Data entries:
=======
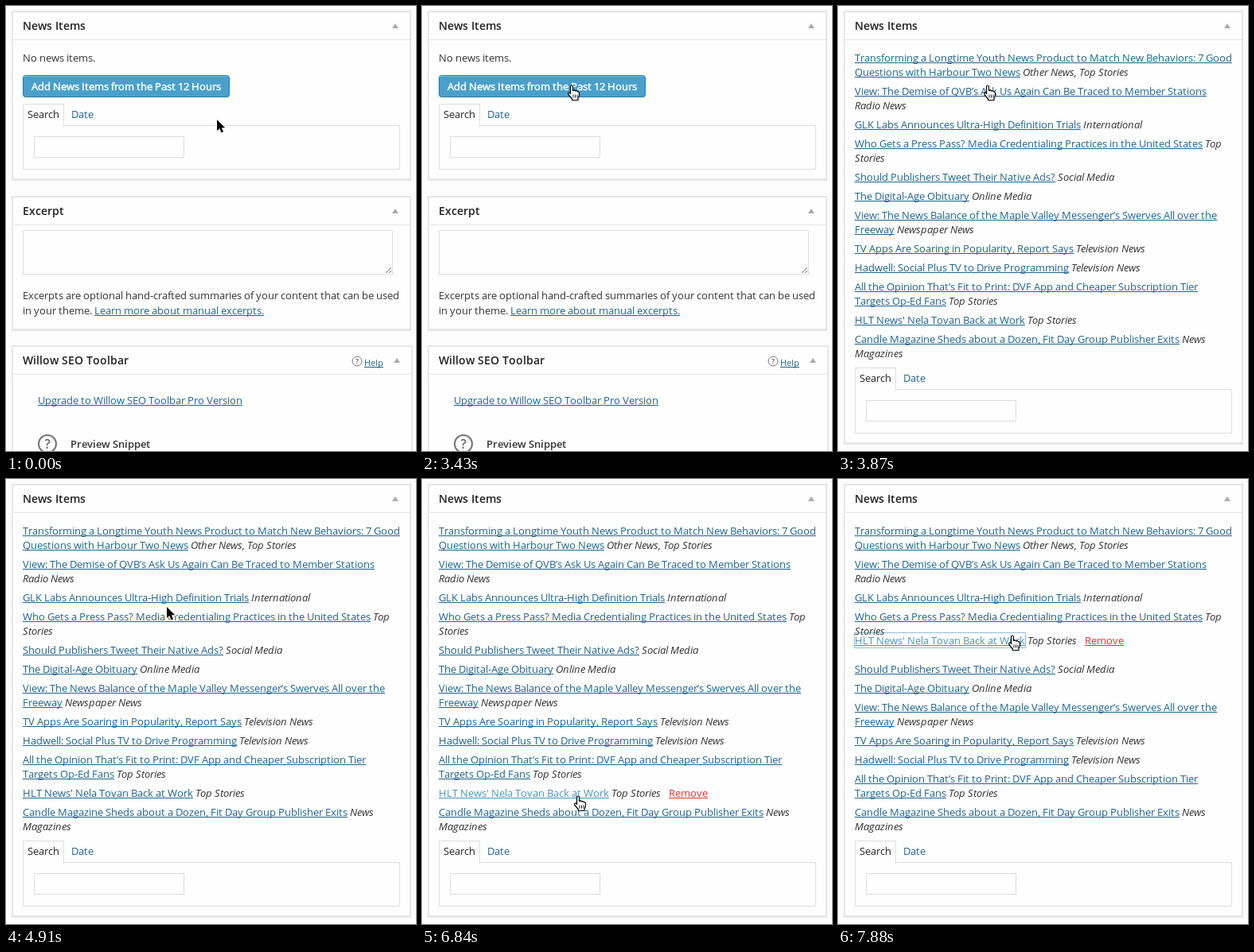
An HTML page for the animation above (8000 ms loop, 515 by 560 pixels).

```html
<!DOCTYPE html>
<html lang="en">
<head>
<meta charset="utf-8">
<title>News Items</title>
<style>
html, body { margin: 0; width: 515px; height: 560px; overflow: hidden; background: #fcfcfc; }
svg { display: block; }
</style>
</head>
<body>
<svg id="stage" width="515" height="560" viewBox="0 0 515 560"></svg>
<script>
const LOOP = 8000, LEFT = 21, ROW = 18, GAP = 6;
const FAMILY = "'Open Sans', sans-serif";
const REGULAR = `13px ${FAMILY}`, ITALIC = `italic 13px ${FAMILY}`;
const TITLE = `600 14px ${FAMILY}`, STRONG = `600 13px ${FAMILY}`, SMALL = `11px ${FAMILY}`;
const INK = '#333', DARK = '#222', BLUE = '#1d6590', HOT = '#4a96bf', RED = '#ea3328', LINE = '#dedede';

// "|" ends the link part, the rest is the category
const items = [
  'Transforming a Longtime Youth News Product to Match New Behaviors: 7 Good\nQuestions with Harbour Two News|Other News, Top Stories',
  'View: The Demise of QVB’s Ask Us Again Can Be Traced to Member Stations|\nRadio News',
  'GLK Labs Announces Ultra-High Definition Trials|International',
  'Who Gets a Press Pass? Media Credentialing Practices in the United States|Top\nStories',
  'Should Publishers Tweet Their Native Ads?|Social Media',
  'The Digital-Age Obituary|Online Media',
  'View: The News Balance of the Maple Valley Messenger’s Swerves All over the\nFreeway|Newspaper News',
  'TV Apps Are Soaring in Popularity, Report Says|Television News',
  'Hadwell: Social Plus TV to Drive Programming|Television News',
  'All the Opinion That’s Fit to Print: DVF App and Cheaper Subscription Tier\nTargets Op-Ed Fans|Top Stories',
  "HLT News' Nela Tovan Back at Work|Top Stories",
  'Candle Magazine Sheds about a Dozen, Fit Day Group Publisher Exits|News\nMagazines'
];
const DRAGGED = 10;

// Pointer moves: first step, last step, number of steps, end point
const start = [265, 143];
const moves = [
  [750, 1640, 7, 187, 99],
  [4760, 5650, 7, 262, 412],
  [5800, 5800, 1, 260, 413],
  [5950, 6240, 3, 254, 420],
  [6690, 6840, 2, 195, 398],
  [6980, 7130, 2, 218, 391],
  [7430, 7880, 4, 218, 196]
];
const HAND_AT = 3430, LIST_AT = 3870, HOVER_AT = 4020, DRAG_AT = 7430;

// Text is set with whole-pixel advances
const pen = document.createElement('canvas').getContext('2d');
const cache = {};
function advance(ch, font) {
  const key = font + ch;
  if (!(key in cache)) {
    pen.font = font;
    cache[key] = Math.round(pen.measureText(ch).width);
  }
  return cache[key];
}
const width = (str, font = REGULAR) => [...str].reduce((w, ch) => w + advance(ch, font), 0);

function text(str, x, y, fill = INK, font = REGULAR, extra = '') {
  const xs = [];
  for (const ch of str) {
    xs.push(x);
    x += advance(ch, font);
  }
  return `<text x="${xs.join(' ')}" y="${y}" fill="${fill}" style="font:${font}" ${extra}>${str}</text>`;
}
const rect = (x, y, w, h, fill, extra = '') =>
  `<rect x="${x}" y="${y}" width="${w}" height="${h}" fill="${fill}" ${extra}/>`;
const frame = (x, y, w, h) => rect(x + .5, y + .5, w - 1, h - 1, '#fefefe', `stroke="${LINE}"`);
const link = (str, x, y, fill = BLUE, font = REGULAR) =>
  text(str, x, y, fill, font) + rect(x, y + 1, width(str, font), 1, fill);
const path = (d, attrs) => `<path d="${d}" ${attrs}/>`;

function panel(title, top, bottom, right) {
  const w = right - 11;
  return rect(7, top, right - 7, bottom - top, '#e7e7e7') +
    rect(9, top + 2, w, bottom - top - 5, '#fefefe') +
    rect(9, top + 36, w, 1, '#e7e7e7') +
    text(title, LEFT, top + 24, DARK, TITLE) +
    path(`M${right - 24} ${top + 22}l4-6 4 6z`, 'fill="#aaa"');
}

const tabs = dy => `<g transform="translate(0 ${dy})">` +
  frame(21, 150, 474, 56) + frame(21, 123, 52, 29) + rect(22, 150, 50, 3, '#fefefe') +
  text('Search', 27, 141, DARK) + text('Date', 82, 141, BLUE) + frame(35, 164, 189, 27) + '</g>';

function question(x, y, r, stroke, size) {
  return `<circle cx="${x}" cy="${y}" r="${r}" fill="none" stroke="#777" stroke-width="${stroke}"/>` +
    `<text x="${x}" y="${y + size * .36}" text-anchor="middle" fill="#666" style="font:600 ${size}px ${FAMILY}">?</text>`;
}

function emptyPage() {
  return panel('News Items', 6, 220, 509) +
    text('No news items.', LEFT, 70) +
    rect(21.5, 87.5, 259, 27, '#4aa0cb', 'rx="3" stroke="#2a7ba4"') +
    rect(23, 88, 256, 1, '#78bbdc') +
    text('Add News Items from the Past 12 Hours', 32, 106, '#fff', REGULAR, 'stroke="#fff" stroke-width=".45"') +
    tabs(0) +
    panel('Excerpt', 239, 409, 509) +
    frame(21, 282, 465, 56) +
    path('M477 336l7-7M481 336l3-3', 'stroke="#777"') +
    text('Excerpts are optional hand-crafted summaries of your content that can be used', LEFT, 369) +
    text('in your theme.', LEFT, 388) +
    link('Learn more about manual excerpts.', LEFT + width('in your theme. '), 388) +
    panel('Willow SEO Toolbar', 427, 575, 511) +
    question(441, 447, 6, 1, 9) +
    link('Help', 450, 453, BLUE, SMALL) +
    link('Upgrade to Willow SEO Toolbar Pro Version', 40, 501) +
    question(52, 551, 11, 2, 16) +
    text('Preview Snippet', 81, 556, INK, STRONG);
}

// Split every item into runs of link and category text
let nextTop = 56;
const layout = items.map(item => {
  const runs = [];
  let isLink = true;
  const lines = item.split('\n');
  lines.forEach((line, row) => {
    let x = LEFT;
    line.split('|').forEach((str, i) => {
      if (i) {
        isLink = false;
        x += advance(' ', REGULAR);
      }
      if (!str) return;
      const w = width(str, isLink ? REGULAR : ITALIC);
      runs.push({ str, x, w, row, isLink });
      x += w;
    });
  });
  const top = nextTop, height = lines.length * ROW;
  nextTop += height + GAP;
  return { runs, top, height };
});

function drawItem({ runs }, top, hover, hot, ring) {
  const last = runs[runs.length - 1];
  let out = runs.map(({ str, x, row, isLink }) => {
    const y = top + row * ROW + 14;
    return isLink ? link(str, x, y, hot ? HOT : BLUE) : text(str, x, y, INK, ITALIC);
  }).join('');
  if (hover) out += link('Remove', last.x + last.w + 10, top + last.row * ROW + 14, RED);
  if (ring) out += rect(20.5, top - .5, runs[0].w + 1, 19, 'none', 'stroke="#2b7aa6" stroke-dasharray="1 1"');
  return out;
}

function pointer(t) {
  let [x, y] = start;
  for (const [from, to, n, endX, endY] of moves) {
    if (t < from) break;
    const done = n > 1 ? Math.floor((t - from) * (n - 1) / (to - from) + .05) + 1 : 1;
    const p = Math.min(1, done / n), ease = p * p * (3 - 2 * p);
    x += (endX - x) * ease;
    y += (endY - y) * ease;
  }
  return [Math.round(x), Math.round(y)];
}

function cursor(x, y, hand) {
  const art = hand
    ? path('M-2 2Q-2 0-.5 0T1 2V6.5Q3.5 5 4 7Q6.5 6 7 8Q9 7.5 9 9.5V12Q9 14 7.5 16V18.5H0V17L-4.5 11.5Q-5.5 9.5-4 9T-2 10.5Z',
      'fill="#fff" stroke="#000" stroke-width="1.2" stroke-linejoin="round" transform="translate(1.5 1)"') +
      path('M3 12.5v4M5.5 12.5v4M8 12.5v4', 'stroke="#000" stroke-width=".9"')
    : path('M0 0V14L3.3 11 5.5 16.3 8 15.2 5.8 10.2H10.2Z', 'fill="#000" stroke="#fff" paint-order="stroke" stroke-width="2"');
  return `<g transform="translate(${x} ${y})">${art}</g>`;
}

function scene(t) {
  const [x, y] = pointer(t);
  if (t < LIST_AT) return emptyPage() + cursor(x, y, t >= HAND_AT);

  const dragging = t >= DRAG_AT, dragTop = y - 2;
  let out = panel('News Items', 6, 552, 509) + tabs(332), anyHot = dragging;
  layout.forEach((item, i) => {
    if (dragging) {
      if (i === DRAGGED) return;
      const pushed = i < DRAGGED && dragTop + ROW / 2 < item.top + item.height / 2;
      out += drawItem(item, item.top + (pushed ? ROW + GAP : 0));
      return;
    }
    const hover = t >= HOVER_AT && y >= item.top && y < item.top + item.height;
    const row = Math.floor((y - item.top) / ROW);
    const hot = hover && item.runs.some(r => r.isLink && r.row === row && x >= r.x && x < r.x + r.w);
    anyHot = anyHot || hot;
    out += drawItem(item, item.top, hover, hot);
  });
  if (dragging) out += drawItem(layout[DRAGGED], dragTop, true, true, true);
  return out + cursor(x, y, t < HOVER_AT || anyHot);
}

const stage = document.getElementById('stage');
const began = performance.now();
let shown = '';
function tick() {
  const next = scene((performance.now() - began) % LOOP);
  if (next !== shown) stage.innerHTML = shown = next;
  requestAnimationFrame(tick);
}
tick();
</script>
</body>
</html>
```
=======
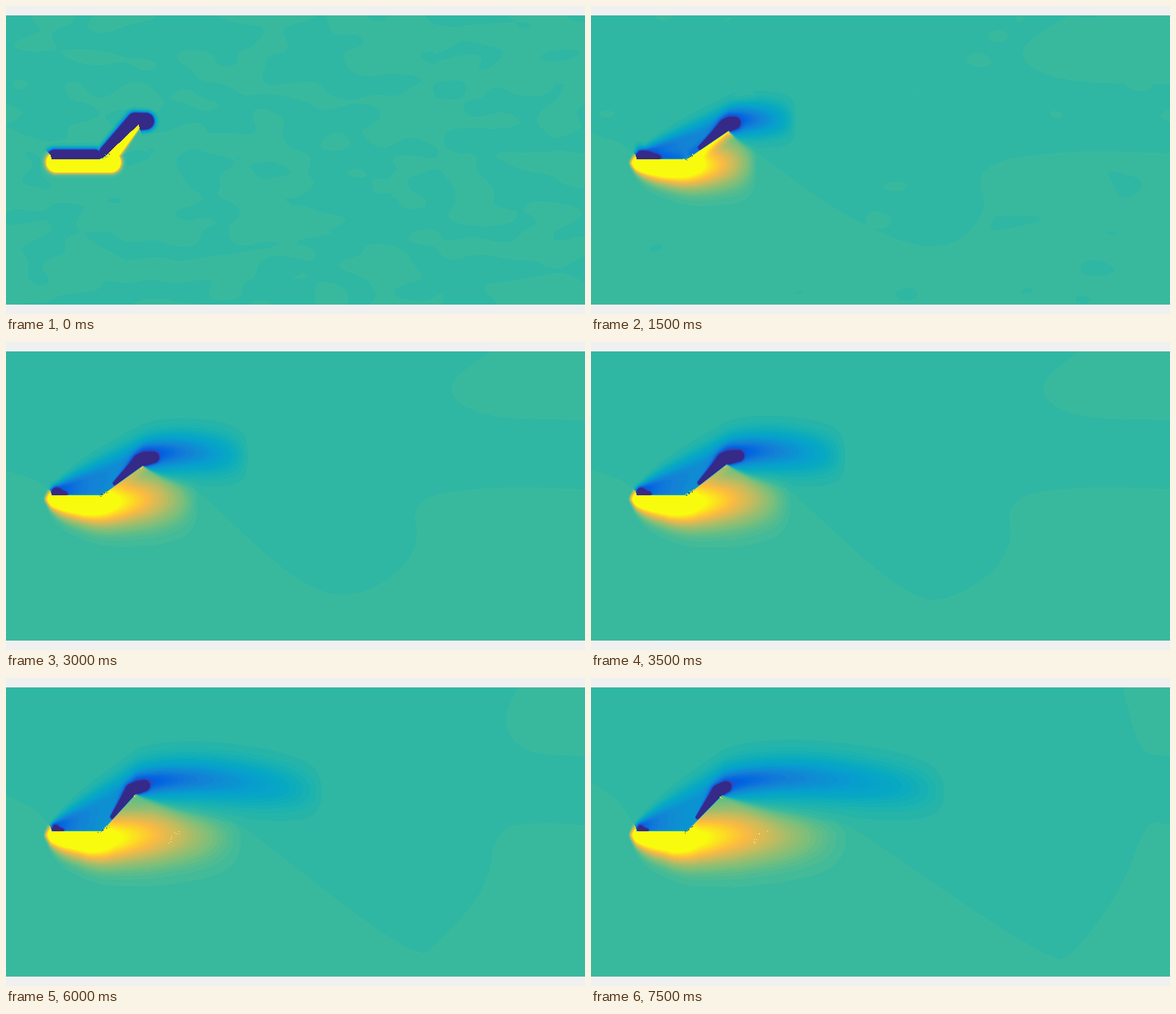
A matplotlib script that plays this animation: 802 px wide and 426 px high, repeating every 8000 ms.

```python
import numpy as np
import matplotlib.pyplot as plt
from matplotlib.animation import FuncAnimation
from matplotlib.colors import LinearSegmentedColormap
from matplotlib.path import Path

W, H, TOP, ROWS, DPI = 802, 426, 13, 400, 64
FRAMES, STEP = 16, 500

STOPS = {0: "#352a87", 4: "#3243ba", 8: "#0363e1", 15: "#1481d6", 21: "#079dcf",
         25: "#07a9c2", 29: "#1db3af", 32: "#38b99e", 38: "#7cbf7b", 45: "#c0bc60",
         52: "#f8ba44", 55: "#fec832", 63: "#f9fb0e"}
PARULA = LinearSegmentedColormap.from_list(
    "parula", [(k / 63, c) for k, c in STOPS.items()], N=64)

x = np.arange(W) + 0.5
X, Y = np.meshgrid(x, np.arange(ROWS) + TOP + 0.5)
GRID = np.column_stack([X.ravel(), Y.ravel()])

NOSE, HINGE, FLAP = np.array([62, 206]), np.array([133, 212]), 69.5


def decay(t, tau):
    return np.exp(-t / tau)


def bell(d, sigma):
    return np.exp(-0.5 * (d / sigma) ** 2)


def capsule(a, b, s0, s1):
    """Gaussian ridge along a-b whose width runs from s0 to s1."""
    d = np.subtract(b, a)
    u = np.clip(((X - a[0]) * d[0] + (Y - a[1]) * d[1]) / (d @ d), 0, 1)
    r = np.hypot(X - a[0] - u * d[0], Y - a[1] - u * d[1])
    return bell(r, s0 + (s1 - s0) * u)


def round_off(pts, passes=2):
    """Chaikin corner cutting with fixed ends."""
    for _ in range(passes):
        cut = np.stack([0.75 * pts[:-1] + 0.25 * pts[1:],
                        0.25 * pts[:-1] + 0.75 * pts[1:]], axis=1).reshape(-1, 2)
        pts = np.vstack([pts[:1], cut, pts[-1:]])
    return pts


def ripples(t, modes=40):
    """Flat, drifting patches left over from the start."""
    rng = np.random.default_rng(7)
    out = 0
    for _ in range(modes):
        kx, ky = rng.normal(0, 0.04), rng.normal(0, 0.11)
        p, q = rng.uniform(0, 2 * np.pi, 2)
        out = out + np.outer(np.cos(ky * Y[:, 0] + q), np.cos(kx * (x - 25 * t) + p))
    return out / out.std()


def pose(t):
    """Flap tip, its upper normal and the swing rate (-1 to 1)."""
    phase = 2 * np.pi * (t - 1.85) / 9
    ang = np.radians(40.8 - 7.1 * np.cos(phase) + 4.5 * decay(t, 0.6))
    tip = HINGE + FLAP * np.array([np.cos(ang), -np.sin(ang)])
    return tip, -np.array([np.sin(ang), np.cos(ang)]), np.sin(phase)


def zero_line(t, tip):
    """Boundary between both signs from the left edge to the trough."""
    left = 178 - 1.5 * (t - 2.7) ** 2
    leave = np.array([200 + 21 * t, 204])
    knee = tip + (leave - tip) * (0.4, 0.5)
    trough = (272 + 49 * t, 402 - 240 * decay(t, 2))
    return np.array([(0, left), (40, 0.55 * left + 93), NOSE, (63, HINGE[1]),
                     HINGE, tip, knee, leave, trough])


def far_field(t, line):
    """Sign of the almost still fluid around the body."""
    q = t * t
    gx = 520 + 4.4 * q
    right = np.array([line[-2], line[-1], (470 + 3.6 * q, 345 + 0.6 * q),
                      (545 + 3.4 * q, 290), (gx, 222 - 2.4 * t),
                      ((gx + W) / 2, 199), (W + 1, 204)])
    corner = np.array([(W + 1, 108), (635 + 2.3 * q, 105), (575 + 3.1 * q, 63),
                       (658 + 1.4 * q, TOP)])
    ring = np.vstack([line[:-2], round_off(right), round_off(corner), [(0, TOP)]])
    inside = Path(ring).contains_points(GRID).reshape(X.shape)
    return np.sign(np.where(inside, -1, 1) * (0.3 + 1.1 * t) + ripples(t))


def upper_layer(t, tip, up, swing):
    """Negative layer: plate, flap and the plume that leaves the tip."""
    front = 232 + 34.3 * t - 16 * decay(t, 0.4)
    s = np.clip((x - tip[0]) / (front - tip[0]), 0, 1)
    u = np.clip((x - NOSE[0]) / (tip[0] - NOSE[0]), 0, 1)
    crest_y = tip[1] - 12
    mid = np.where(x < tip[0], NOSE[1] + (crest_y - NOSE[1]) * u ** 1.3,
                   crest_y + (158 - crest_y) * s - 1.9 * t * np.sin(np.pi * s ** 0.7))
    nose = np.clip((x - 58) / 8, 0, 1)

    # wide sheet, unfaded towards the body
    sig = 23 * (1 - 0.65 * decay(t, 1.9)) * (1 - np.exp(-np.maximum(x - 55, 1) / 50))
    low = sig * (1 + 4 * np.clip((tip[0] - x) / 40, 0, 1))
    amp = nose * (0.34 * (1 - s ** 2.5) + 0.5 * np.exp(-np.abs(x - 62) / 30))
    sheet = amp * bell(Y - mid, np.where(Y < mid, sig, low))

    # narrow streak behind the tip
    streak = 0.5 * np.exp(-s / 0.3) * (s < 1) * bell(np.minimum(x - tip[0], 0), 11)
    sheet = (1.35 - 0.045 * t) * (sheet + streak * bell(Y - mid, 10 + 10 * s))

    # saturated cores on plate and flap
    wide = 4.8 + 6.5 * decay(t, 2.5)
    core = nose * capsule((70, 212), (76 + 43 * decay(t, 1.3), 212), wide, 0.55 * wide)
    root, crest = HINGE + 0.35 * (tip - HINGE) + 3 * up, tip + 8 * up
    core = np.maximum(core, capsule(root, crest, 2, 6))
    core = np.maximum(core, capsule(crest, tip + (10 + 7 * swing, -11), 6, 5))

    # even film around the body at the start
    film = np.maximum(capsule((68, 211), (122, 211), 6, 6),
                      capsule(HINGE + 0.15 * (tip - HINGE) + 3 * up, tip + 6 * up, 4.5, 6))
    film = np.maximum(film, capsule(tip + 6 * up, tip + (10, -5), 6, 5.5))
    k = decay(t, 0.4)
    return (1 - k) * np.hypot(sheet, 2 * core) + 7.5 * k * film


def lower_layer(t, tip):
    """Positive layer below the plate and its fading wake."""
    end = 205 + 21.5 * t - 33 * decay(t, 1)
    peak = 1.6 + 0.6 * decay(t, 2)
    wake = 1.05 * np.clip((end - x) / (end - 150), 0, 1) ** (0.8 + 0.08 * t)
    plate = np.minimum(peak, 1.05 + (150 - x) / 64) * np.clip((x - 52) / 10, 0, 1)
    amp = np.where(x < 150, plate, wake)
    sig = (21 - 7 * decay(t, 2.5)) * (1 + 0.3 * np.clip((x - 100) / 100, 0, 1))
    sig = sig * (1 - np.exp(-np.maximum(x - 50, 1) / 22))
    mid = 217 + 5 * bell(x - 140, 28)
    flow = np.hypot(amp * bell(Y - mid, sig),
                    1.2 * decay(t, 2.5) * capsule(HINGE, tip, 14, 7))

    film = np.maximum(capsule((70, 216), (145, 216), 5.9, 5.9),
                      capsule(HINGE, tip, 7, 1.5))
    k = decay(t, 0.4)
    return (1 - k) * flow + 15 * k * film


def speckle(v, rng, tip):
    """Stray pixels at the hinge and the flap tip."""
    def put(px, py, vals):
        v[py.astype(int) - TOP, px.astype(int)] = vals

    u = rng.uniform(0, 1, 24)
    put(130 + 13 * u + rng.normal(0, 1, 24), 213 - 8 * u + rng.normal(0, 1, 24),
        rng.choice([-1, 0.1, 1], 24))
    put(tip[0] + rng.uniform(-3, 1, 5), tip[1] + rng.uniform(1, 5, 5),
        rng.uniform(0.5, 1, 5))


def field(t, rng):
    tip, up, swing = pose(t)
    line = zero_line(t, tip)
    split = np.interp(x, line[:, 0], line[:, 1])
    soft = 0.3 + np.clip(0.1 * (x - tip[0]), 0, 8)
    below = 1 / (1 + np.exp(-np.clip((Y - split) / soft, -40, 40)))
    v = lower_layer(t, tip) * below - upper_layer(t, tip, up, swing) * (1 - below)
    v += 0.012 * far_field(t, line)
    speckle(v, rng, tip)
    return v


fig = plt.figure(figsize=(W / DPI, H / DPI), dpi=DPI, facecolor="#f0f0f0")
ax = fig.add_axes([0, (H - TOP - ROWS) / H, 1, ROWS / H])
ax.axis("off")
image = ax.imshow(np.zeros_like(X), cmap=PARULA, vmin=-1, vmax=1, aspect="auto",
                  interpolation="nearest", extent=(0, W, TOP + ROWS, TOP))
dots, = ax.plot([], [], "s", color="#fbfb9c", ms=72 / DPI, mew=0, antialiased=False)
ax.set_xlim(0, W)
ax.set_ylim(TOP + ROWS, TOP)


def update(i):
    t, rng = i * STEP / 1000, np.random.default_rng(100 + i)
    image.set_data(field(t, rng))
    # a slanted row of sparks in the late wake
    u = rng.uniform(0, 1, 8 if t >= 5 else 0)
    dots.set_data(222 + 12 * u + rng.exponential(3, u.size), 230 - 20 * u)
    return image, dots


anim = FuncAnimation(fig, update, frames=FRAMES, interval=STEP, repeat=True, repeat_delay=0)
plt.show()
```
=======
▸ Work instructions
Tally up the lines above containing "floor"; the number is the full answer.

▸ Written solution
2